→ **Task goal**
Your response should reproduce every line of the entries that contains the word "large".

→ **Data supplied**
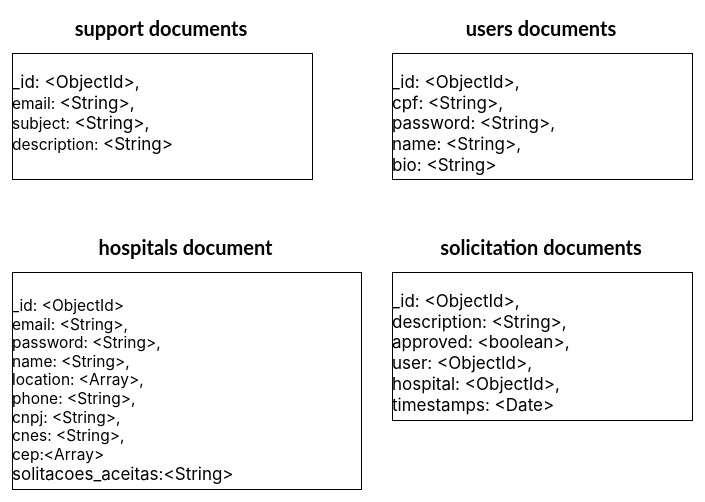
<!DOCTYPE html>
<html lang="en">
<head>
<meta charset="utf-8">
<title>Document schemas</title>
<style>
:root { --ink: #000; --paper: #fff; --field: 17px; --field-small: 15.5px; }
* { box-sizing: border-box; margin: 0; padding: 0; }
body { width: 705px; height: 502px; overflow: hidden; background: var(--paper); color: var(--ink); }
.schemas {
  display: grid;
  grid-template-columns: 350px 301px;
  grid-template-rows: 167px auto;
  gap: 52px 30px;
  align-items: start;
  padding: 13px 0 0 12px;
}
.schema { width: 301px; }
.schema h2 {
  height: 40px;
  padding-right: 3px;
  font: 700 20px/30px Lato, sans-serif;
  text-align: center;
  white-space: nowrap;
}
.fields {
  height: 127px;
  padding-top: 18px;
  border: 1px solid var(--ink);
  list-style: none;
  font: 400 var(--field)/20.7px Inter, sans-serif;
  white-space: nowrap;
}
.fields li { margin-left: -1px; }
.key-small { font-size: var(--field-small); line-height: 1; }
.hospitals { width: 350px; }
.hospitals .fields { height: 218px; padding-top: 24px; font-size: var(--field-small); line-height: 18.6px; }
.hospitals .field-large { font-size: var(--field); line-height: 20.7px; }
.solicitation .fields { height: 149px; }
</style>
</head>
<body>
<main class="schemas">
  <section class="schema support">
    <h2>support documents</h2>
    <ul class="fields">
      <li>_id: &lt;ObjectId&gt;,</li>
      <li><span class="key-small">email: </span>&lt;String&gt;,</li>
      <li><span class="key-small">subject: </span>&lt;String&gt;,</li>
      <li><span class="key-small">description: </span>&lt;String&gt;</li>
    </ul>
  </section>
  <section class="schema users">
    <h2>users documents</h2>
    <ul class="fields">
      <li>_id: &lt;ObjectId&gt;,</li>
      <li>cpf: &lt;String&gt;,</li>
      <li>password: &lt;String&gt;,</li>
      <li>name: &lt;String&gt;,</li>
      <li>bio: &lt;String&gt;</li>
    </ul>
  </section>
  <section class="schema hospitals">
    <h2>hospitals document</h2>
    <ul class="fields">
      <li>_id: &lt;ObjectId&gt;</li>
      <li>email: &lt;String&gt;,</li>
      <li>password: &lt;String&gt;,</li>
      <li>name: &lt;String&gt;,</li>
      <li>location: &lt;Array&gt;,</li>
      <li>phone: &lt;String&gt;,</li>
      <li>cnpj: &lt;String&gt;,</li>
      <li>cnes: &lt;String&gt;,</li>
      <li>cep:&lt;Array&gt;</li>
      <li class="field-large">solitacoes_aceitas:&lt;String&gt;</li>
    </ul>
  </section>
  <section class="schema solicitation">
    <h2>solicitation documents</h2>
    <ul class="fields">
      <li>_id: &lt;ObjectId&gt;,</li>
      <li>description: &lt;String&gt;,</li>
      <li>approved: &lt;boolean&gt;,</li>
      <li>user: &lt;ObjectId&gt;,</li>
      <li>hospital: &lt;ObjectId&gt;,</li>
      <li>timestamps: &lt;Date&gt;</li>
    </ul>
  </section>
</main>
</body>
</html>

→ **Exercise answer**
.hospitals .field-large { font-size: var(--field); line-height: 20.7px; }
      <li class="field-large">solitacoes_aceitas:&lt;String&gt;</li>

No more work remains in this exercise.